The RCC is likely to come up in Delhi, Mohapatra later told the PTI. The RCC will provide weather-related services specially for the farmers and tribes residing there. He added that Himansh, the country’s remote and high altitude research centre, established in 2016, will also undertake weather research activities in the Himalayas. Mohapatra said a lot of initiatives have been taken by the Ministry of Earth Sciences and IMD for augmentation of observational network with deployment of doppler radars and automated weather stations and with the development of region specific numerical models and application activities with improvement in forecast activities and warning services. He said the disasters in the mountainous regions play a dominant role in deciding socio-economic activities.

Mohapatra said natural calamities in Himalayas like the earthquakes are well-recognised — the heavy rainfall leading to cloud bursts and also many other phenomena that affect the local agriculture, local industry, local bio-system, local lives. “We also have various types of disaster phenomenon in other hill ranges like western and eastern ghats. In the recent times, we all have witnessed that because of the monsoon rains, how the landslides, which have generally realised in the Himalayan ranges or the northeast states… how disastrous landslides have been realised in Karnataka and Kerala states,” Mohapatra said.

He added that similar landslides have taken place when cyclones have crossed Odisha and Andhra Pradesh.

Wildlife & Biodiversity

Rare Himalayan Serow spotted in Spiti

Himalayan Serow, a goat antelope, was sighted and captured in a camera by the state wildlife wing for the first time in Spiti valley today.

byDipender Manta

Himalayan Serow, a goat antelope, was sighted and captured in a camera by the state wildlife wing for the first time in Spiti valley today.

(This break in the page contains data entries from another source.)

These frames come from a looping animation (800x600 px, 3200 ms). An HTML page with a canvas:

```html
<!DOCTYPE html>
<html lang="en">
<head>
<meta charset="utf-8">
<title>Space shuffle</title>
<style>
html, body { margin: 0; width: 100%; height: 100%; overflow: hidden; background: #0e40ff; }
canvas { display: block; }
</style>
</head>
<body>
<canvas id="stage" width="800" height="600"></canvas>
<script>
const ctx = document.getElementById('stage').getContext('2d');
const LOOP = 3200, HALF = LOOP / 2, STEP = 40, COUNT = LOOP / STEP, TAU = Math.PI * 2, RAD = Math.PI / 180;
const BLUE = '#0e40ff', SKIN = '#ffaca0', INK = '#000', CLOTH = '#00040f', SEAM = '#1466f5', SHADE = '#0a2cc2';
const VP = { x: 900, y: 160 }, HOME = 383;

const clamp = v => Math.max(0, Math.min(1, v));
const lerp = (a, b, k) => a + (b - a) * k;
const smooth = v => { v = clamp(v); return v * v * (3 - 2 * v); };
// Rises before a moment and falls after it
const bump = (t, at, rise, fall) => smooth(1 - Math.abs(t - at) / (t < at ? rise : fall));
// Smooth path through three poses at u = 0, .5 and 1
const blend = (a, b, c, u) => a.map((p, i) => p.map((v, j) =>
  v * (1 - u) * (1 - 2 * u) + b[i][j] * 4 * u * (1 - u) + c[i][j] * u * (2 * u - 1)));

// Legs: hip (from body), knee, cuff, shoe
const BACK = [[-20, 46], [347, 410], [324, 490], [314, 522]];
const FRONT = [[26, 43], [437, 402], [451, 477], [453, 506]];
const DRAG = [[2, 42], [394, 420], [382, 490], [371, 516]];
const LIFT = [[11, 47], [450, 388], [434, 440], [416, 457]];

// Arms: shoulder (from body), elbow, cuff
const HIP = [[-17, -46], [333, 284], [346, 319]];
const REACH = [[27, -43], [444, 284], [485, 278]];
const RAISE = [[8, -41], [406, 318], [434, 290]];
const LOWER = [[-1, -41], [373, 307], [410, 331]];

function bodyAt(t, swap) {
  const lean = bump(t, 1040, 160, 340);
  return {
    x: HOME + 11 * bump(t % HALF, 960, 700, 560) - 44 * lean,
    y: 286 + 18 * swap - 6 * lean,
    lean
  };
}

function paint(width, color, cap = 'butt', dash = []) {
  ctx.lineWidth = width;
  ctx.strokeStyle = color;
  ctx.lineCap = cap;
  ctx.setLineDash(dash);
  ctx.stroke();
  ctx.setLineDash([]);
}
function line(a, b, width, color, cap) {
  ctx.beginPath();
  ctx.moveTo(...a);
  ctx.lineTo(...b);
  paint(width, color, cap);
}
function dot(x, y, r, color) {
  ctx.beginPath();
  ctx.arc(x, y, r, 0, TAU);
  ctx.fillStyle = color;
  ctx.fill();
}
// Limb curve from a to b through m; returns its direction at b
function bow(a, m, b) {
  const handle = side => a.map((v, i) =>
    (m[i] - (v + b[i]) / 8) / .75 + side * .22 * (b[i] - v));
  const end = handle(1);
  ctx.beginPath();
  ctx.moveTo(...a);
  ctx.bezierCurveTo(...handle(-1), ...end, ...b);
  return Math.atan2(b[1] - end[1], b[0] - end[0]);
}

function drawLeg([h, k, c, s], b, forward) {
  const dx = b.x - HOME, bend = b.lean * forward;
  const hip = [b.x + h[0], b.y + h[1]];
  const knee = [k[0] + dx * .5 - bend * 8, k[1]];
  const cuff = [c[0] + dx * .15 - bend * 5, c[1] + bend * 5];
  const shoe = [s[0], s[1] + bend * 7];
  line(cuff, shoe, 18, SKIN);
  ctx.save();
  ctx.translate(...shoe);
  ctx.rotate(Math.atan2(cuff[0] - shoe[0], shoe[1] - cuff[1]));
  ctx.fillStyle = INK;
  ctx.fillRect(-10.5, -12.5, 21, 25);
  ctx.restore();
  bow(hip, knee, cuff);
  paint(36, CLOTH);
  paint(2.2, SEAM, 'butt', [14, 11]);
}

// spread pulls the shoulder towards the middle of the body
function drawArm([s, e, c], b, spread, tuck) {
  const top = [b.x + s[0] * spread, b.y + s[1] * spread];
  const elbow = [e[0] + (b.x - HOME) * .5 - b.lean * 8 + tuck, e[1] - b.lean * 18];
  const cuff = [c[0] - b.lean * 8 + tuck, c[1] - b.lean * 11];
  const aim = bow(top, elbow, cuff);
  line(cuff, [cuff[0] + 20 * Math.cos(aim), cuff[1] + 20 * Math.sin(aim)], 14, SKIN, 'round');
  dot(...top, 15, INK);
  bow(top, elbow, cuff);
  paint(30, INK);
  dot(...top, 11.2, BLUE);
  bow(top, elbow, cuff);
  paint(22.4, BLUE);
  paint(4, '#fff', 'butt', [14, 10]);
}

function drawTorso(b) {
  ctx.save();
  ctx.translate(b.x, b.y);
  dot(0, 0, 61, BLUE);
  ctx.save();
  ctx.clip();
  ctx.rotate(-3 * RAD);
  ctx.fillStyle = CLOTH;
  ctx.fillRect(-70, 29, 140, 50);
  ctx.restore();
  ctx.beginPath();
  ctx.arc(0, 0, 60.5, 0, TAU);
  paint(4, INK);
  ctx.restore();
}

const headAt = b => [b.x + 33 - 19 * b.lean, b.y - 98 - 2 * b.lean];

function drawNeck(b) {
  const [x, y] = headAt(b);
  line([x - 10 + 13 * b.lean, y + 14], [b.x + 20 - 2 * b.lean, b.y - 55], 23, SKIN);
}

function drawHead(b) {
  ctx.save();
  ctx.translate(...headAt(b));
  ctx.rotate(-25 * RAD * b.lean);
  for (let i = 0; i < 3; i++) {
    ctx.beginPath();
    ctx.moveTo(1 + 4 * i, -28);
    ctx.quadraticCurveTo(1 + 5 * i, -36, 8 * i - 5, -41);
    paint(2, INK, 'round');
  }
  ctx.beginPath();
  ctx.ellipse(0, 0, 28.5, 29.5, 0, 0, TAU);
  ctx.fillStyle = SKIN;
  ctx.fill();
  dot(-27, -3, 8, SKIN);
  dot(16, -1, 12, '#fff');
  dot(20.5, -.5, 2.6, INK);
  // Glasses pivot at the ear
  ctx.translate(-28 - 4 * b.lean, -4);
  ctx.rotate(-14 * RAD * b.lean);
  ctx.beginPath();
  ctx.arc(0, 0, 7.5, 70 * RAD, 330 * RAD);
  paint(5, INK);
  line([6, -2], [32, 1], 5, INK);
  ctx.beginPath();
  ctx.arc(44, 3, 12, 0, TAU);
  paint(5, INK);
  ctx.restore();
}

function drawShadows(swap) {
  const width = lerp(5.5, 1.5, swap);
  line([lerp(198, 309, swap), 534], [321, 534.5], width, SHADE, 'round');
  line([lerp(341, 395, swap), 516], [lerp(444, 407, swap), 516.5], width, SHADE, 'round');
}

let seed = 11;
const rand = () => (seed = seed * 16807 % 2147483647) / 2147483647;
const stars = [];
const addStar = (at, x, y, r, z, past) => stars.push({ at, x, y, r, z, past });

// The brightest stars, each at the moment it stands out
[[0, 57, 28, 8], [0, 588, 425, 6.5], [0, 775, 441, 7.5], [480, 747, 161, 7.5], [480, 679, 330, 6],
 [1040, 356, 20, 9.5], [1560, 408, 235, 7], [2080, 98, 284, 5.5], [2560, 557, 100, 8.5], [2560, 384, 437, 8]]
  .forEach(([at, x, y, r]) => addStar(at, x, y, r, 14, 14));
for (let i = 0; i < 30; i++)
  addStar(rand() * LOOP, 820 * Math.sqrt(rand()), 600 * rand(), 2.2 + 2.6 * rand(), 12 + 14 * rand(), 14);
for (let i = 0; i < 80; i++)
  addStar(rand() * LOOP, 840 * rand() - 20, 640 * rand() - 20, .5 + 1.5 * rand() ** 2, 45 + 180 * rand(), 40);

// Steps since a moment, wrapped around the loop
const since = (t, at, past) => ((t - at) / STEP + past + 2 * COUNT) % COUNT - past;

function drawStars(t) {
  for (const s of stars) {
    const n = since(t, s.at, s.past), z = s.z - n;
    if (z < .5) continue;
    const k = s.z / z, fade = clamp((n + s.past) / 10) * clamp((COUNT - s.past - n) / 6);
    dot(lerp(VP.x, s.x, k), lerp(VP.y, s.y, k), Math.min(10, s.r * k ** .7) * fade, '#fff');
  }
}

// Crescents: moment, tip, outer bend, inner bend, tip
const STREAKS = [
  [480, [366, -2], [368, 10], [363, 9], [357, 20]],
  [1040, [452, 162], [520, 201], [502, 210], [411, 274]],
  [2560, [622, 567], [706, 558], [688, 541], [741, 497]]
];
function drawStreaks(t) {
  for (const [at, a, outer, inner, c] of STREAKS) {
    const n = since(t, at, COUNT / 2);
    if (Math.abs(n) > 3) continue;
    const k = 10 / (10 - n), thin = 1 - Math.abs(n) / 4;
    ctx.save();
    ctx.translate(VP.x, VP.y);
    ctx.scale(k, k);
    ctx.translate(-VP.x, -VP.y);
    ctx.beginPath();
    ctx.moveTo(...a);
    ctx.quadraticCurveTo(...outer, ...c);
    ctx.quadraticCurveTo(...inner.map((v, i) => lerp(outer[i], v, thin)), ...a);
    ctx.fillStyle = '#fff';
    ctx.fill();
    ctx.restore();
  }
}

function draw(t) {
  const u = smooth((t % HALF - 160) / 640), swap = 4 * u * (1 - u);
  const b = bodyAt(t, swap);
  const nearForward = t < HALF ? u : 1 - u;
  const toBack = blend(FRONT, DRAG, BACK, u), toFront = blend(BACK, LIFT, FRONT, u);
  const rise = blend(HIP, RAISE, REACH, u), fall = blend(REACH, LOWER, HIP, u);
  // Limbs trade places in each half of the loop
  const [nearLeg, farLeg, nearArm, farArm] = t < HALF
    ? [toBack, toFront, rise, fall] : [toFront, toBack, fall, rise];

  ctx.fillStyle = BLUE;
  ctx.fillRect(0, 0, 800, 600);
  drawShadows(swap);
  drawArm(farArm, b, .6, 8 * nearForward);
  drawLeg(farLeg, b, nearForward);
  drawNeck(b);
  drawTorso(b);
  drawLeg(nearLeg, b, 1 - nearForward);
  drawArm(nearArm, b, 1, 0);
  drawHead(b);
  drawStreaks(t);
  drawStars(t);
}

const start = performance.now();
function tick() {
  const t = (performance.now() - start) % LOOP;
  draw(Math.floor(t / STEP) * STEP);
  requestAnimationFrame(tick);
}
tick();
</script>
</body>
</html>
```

The near-threatened Himalayan Serow had almost disappeared from the cold desert. It was today spotted at Hurling village in Spiti valley of Lahaul-Spiti district, much to the delight of wildlife officials. The officials have captured the movement of this rare animal in the camera near a stream where it was grazing. It fled soon after sensing human movement.

Himalayan Serow is included under the Wildlife Protection Act, 1972, and its hunting is prohibited. It is also listed among the endangered species by the International Union for Conservation for Nature. An official said it was an extremely shy animal and its habitat was dense forests. Only in winter its sighting was possible when it migrated to lower elevations, he said.

Archana Sharma, Principal Chief Conservator, Wildlife Department, congratulated the officials and directed them to ensure the protection of this rare animal. She said Himalayan Serow was earlier spotted at Great Himalayan National Park, Kullu, and in Chamba district. She said the wildlife officials at Kaza had been asked to keep a tight vigil as hunting increased during winters when wild animals descended into lower regions due to heavy snow in higher reaches.